  2. #2
    Cyburbian
    Registered
    May 2009
    Location
    New City
    Posts
    47
    out of 126 views no one can offer any insight?

  3. #3
    Cyburbian Raf's avatar
    Registered
    Feb 2007
    Location
    America's Happiest City
    Posts
    4,909
    I think plenty of us said you need to do some soul searching. Sustainability principals, designing, etc really can be mastered by getting a master in landscape architecture imo. Some of us have already said that. The arch degree is complete overkill, but if you want to spend the money go right ahead.
    Men do dumb $hit... it is what they do to correct the problem that counts.

  4. #4
    Cyburbian mike gurnee's avatar
    Registered
    Feb 1998
    Location
    Greensburg, Kansas
    Posts
    2,951
    Can one obtain a Masters in Architecture without first having a B Arch?

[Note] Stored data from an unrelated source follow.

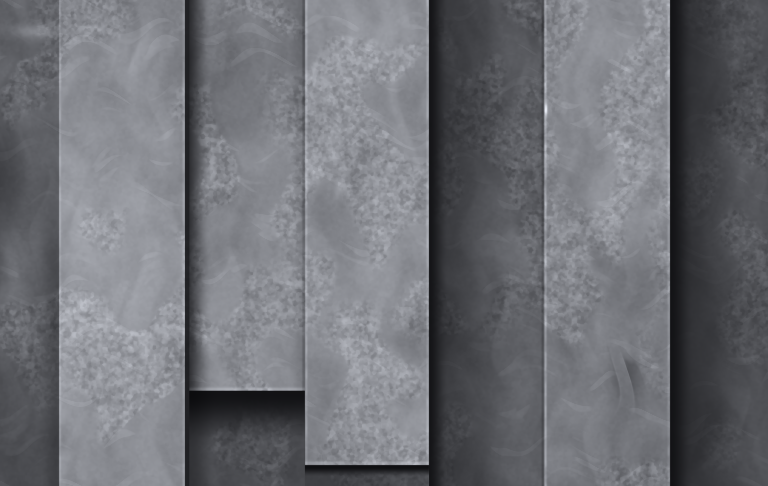
A WebGL 1 fragment shader for this texture:

```glsl
precision highp float;
uniform vec2 u_resolution;

// Slab layout: left, right, lower end (canvas fractions)
const vec3 SLAB_A = vec3(0.077, 0.241, -0.10);
const vec3 SLAB_B = vec3(0.241, 0.397, 0.196);
const vec3 SLAB_C = vec3(0.397, 0.5586, 0.043);
const vec3 SLAB_E = vec3(0.7085, 0.8725, -0.10);
const float SIDE_END = 0.2465;

// Surface tuning
const float MOTTLE = 0.13;
const float GRAIN = 0.075;
const float PATCH_LIGHT = 0.055;
const float RIM_WIDTH = 0.0016;
const vec3 COOL_TINT = vec3(0.985, 1.0, 1.03);

vec2 hash2(vec2 p) {
  vec3 q = fract(vec3(p.xyx) * vec3(0.1031, 0.1030, 0.0973));
  q += dot(q, q.yzx + 33.33);
  return fract((q.xx + q.yz) * q.zy);
}

// Smooth cellular noise: blends the random tones of nearby cells
float cells(vec2 p) {
  vec2 base = floor(p);
  vec2 f = p - base;
  float tone = 0.0;
  float total = 0.0;
  for (int j = -1; j <= 1; j++) {
    for (int i = -1; i <= 1; i++) {
      vec2 o = vec2(float(i), float(j));
      vec2 h = hash2(base + o);
      vec2 d = o + h - f;
      float w = exp(-5.0 * dot(d, d));
      tone += w * fract(h.x * 7.3 + h.y * 13.7);
      total += w;
    }
  }
  return tone / total;
}

float blob(vec2 p, vec2 center, vec2 radius) {
  vec2 d = (p - center) / radius;
  return exp(-dot(d, d));
}

float band(float x, float left, float right, float soft) {
  return smoothstep(left - soft, left + soft, x)
       * (1.0 - smoothstep(right - soft, right + soft, x));
}

float slab(vec2 uv, vec3 s, vec2 px) {
  return band(uv.x, s.x, s.y, px.x)
       * smoothstep(s.z - px.y, s.z + px.y, uv.y);
}

float rim(float x, float edge) {
  float d = (x - edge) / RIM_WIDTH;
  return exp(-d * d);
}

void main() {
  vec2 uv = gl_FragCoord.xy / u_resolution;
  vec2 px = 0.7 / u_resolution;
  vec2 p = gl_FragCoord.xy / u_resolution.x;
  float x = uv.x;
  float y = uv.y;

  // Plaster: broad clouds, trowel strokes and speckled worn patches
  vec2 warp = 0.012 * vec2(sin(p.y * 41.0 + sin(p.x * 23.0)), sin(p.x * 57.0 + p.y * 19.0));
  vec2 q = p + warp;
  float clouds = 0.6 * cells(q * 11.0) + 0.4 * cells(q * 29.0 + 17.0) - 0.5;
  float strokes = cells(q * vec2(75.0, 13.0) + 5.0) - 0.5;
  float speck = 0.5 * cells(p * 150.0) + 0.5 * cells(p * 270.0 + 31.0) - 0.5;
  float worn = smoothstep(0.50, 0.68, cells(q * vec2(17.0, 14.0) + 43.0));
  float chips = cells(vec2(x * 60.0, p.y * 80.0));
  float streak = smoothstep(0.76, 0.9, cells(q * vec2(28.0, 120.0) + 9.0));

  // Left recess
  float tone = mix(0.33, 0.40, smoothstep(0.1, 0.95, y));
  tone -= 0.13 * blob(uv, vec2(0.0, 0.62), vec2(0.035, 0.12));
  tone += 0.10 * blob(uv, vec2(0.02, 0.42), vec2(0.03, 0.16));
  tone += 0.13 * blob(uv, vec2(0.05, 0.935), vec2(0.04, 0.015));
  tone -= 0.07 * smoothstep(0.045, 0.075, x) * (1.0 - smoothstep(0.3, 0.8, y));

  // Opening below the short slab, shaded from above
  float drop = max(SLAB_B.z - y, 0.0);
  float opening = mix(0.07, 0.32, smoothstep(0.005, 0.12, drop));
  opening *= mix(0.65, 1.0, smoothstep(SIDE_END, 0.285, x));
  tone = mix(tone, opening, step(SLAB_A.y, x));

  // Deep recesses right of the tall slabs
  float recessD = x - SLAB_C.y;
  float toneD = 0.08 + 0.14 * smoothstep(0.0, 0.025, recessD)
              + 0.16 * smoothstep(0.01, 0.12, recessD);
  toneD += 0.025 * sin(y * 7.0 - 1.0) * smoothstep(0.0, 0.08, recessD);
  tone = mix(tone, toneD, step(SLAB_C.y, x));
  float recessF = x - SLAB_E.y;
  float toneF = 0.075 + 0.11 * smoothstep(0.0, 0.03, recessF)
              + 0.13 * smoothstep(0.01, 0.12, recessF);
  toneF += 0.04 * blob(uv, vec2(0.98, 0.62), vec2(0.06, 0.2));
  tone = mix(tone, toneF, step(SLAB_E.y, x));

  // Shadow under the middle slab
  float below = max(SLAB_C.z - y, 0.0);
  float under = mix(0.06, 0.28, smoothstep(0.004, 0.025, below));
  tone = mix(tone, under, band(x, SLAB_C.x, SLAB_C.y, px.x));

  // Raised faces
  float faceB = mix(0.54, 0.47, smoothstep(0.45, 1.0, y));
  faceB *= mix(0.28, 1.0, smoothstep(SIDE_END - 0.008, 0.276, x));
  faceB -= 0.055 * smoothstep(0.375, 0.394, x);
  faceB += 0.10 * exp(-pow((y - SLAB_B.z - 0.003) / 0.004, 2.0));
  tone = mix(tone, faceB, slab(uv, SLAB_B, px));

  float faceA = 0.585 - 0.06 * smoothstep(0.7, 1.0, y) - 0.025 * smoothstep(0.20, 0.24, x);
  tone = mix(tone, faceA, slab(uv, SLAB_A, px));
  tone = mix(tone, 0.13, band(x, SLAB_A.y, SIDE_END, px.x));

  float faceC = 0.555 - 0.035 * (1.0 - smoothstep(0.0, 0.4, y));
  faceC += 0.05 * blob(uv, vec2(0.45, 0.94), vec2(0.04, 0.07));
  faceC += 0.07 * blob(uv, vec2(0.447, 0.61), vec2(0.010, 0.018));
  faceC += 0.10 * exp(-pow((y - SLAB_C.z - 0.004) / 0.004, 2.0));
  tone = mix(tone, faceC, slab(uv, SLAB_C, px));

  float faceE = mix(0.48, 0.54, smoothstep(0.1, 0.65, y));
  float stain = blob(uv, vec2(0.732, 0.25), vec2(0.018, 0.035))
              + blob(uv, vec2(0.817, 0.24), vec2(0.022, 0.08));
  faceE -= 0.16 * stain * smoothstep(-0.25, 0.3, strokes + clouds);
  tone = mix(tone, faceE, slab(uv, SLAB_E, px));

  // Surface detail fades in shadow
  float lit = smoothstep(0.04, 0.5, tone);
  tone += lit * (MOTTLE * clouds + 0.05 * strokes + GRAIN * speck * (0.5 + worn));
  tone += lit * PATCH_LIGHT * (worn * (0.35 + 1.6 * speck) + 0.6 * streak - 0.2);

  // Worn, light corners
  float wear = 0.4 + 0.9 * chips;
  float corners = 0.08 * rim(x, SLAB_A.x + 0.001) + 0.07 * rim(x, SLAB_A.y - 0.002);
  corners += slab(uv, SLAB_C, px) * (0.10 * rim(x, SLAB_C.x + 0.002) + 0.09 * rim(x, SLAB_C.y - 0.002));
  corners += 0.15 * rim(x, SLAB_E.x + 0.002) + 0.08 * rim(x, SLAB_E.y - 0.002);
  tone += corners * wear;
  tone += 0.3 * blob(uv, vec2(0.711, 0.775), vec2(0.002, 0.012));
  tone -= 0.09 * rim(x, SLAB_C.x - 0.002) * step(SLAB_B.z, y);
  tone -= 0.07 * rim(x, SLAB_E.x - 0.002);

  vec3 color = tone * COOL_TINT + vec3(0.0, 0.0, 0.008);
  gl_FragColor = vec4(clamp(color, 0.0, 1.0), 1.0);
}
```
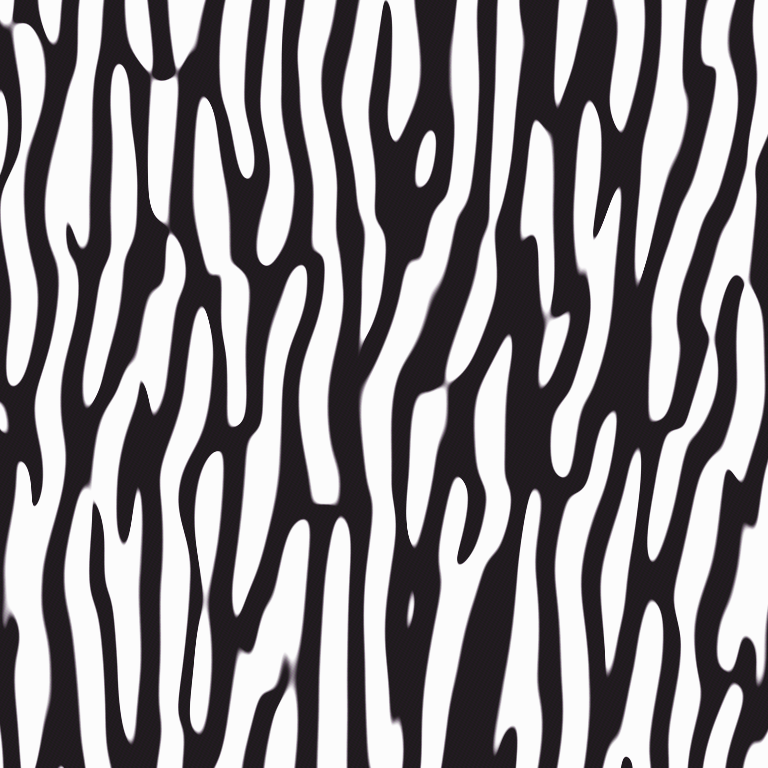
Write a WebGL 1 fragment shader that draws this pattern.

```glsl
precision highp float;

uniform vec2 u_resolution;

const float TAU = 6.2831853;

// Stripe layout, in canvas units
const float STRIPES = 16.2;                 // stripes across the canvas
const vec2 CELL = vec2(0.085, 0.175);       // reach of one wave packet
const float LEAN_LEFT = 0.03;               // sideways drift per unit height
const float LEAN_RIGHT = 0.17;
const float LEAN_SPREAD = 0.12;
const vec2 WOBBLE_SCALE = vec2(5.0, 8.0);
const float WOBBLE = 0.022;

// Stripe profile
const float WIDEN = 0.45;                   // fattens the light stripes
const float PINCH = 0.25;                   // tapers them where waves cancel
const float EDGE = 0.0019;                  // half width of the soft edge

// Colours
const vec3 WHITE = vec3(0.99);
const vec3 PLUM_BLACK = vec3(0.14, 0.10, 0.14);
const vec3 GREEN_BLACK = vec3(0.11, 0.11, 0.10);
const vec3 RIM_TINT = vec3(-0.03, -0.09, -0.02);
const float WEAVE_PERIOD = 0.0058;

float hash(vec2 p) {
  vec3 q = fract(vec3(p.xyx) * vec3(0.1031, 0.1030, 0.0973));
  q += dot(q, q.yzx + 33.33);
  return fract((q.x + q.y) * q.z);
}

float valueNoise(vec2 p) {
  vec2 i = floor(p);
  vec2 f = fract(p);
  f = f * f * (3.0 - 2.0 * f);
  float low = mix(hash(i), hash(i + vec2(1.0, 0.0)), f.x);
  float high = mix(hash(i + vec2(0.0, 1.0)), hash(i + vec2(1.0)), f.x);
  return mix(low, high, f.y);
}

// Complex sum of randomly phased, elongated wave packets (rms length 1)
vec2 waveField(vec2 p) {
  vec2 base = floor(p / CELL);
  vec2 sum = vec2(0.0);
  for (int j = -1; j <= 1; j++) {
    for (int i = -1; i <= 1; i++) {
      vec2 cell = base + vec2(float(i), float(j));
      for (int k = 0; k < 3; k++) {
        vec2 seed = cell + 40.0 + 71.0 * float(k);
        vec2 center = cell + vec2(hash(seed), hash(seed + 311.7));
        vec2 d = p / CELL - center;
        float envelope = max(0.0, 1.0 - dot(d, d));
        envelope *= envelope * envelope;

        float lean = mix(LEAN_LEFT, LEAN_RIGHT, center.x * CELL.x)
                   + LEAN_SPREAD * (2.0 * hash(seed + 523.3) - 1.0);
        vec2 offset = d * CELL;
        float phase = TAU * (STRIPES * (offset.x - lean * offset.y)
                    + hash(seed + 877.9));
        sum += envelope * vec2(cos(phase), sin(phase));
      }
    }
  }
  return sum / 1.16;
}

void main() {
  vec2 p = gl_FragCoord.xy / u_resolution.y;

  // Bent coordinates give the stripes their gentle wobble
  vec2 bent = p;
  bent.x += WOBBLE * (valueNoise(p * WOBBLE_SCALE + 17.0) - 0.5);

  // Even stripe width, tapering to points where the waves cancel
  vec2 wave = waveField(bent);
  float strength = max(length(wave), 0.08);
  float profile = wave.x / strength + WIDEN - PINCH / strength;
  float softness = max(EDGE, 0.7 / u_resolution.y) * TAU * STRIPES;
  float light = smoothstep(-softness, softness, profile);

  // Fine two-tone weave in the dark ground
  vec2 thread = TAU * p / WEAVE_PERIOD;
  float weave = 0.5 + 0.5 * sin(thread.x + 0.5 * thread.y) * sin(thread.y);
  vec3 dark = mix(GREEN_BLACK, PLUM_BLACK, smoothstep(0.2, 0.75, weave));

  // Slightly purple rim along the soft edges
  vec3 color = mix(dark, WHITE, light);
  color += RIM_TINT * 4.0 * light * (1.0 - light) * weave;

  gl_FragColor = vec4(color, 1.0);
}
```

If so, this is a new thing.

  5. #5
    Cyburbian
    Registered
    Dec 2006
    Location
    midwest
    Posts
    2,790
    Quote Originally posted by CPSURaf View post
    I think plenty of us said you need to do some soul searching. Sustainability principals, designing, etc really can be mastered by getting a master in landscape architecture imo. Some of us have already said that. The arch degree is complete overkill, but if you want to spend the money go right ahead.
    After hearing more and more about architects and engineers (in some states) having the authority to stamp landscape architects' drawings, an architecture degree (in general, not necessarily specific to this post) "might" be a better way to go. This does not mean that all architects are capable of doing landscape architecture work.

    If you already have a BArch you can complete an MArch program in less time (shave off a year or two).
    "This is great, honey. What's the crunchy stuff?"
    "M&Ms. I ran out of paprika."

    Family Guy

  6. #6
    Cyburbian The District's avatar
    Registered
    Nov 2005
    Location
    New Hampshire Seacoast
    Posts
    374
    i have an MRED and a planning undergrad. MRED's vary in their course contents, so you'll get a different skill set based on where you go to school.

    it seems like you have a lot of different interests, and your career will not likely be long enough to master them all. not to be a group thinker, but you probably do need some soul searching.

  7. #7
    Member
    Registered
    Aug 2008
    Location
    New York, NY
    Posts
    7
    Not all schools offer an MArch for students who hold an unrelated bach degree. Some do....It is not a typical MS as it usually requires 3+ years to earn this degree. I am familiar with the program at Arizona State and I am sure there are several other schools with similar programs. http://design.asu.edu/sala/program.shtml, the link should provide you with a lot of information. Note that the page is interactive and you need to look for MARCH+3. You will also notice the optional "joint masters" associated. You can essentially obtain an MARCH in 3.5 years and add an MBA, MLA, MUD with the addition of one more year of study at ASU. ASU also offers an MRED that can be obtained in one year. It's all possible but it will take you some time and money.

    You also need to keep in mind that after you spend 3+ years in school obtaining your MArch, you will need to do 3 more years of internship work experience before you can sit for the ARE. Passing all the exams will prob take you at least one more year so you are really looking at about 7+ years before you can even dream of starting your own firm. You throw in the joint masters and it's 8+ years. You have a lot to think about.

    It sounds like you have a strong interest in business and an entrepreneurial spirit, maybe an MBA would help you to get a grasp on what it takes to start, run, operate etc. a succesful business and then you can simply employ an architect or hire one as a consultant to help you achieve your business goals. Good Luck!

+ Reply to thread

More at Cyburbia

  1. ASU MRED?
    Student Commons
    Replies: 4
    Last post: 05 Mar 2010, 12:25 PM
  2. MRED programs
    Student Commons
    Replies: 0
    Last post: 12 Dec 2009, 10:37 PM
  3. Replies: 1
    Last post: 02 Apr 2007, 9:39 AM
  4. Depth to width issue
    Land Use and Zoning
    Replies: 7
    Last post: 14 Feb 2007, 10:57 PM
  5. Viable depth for storefront bays
    Land Use and Zoning
    Replies: 5
    Last post: 10 Jun 2005, 5:55 PM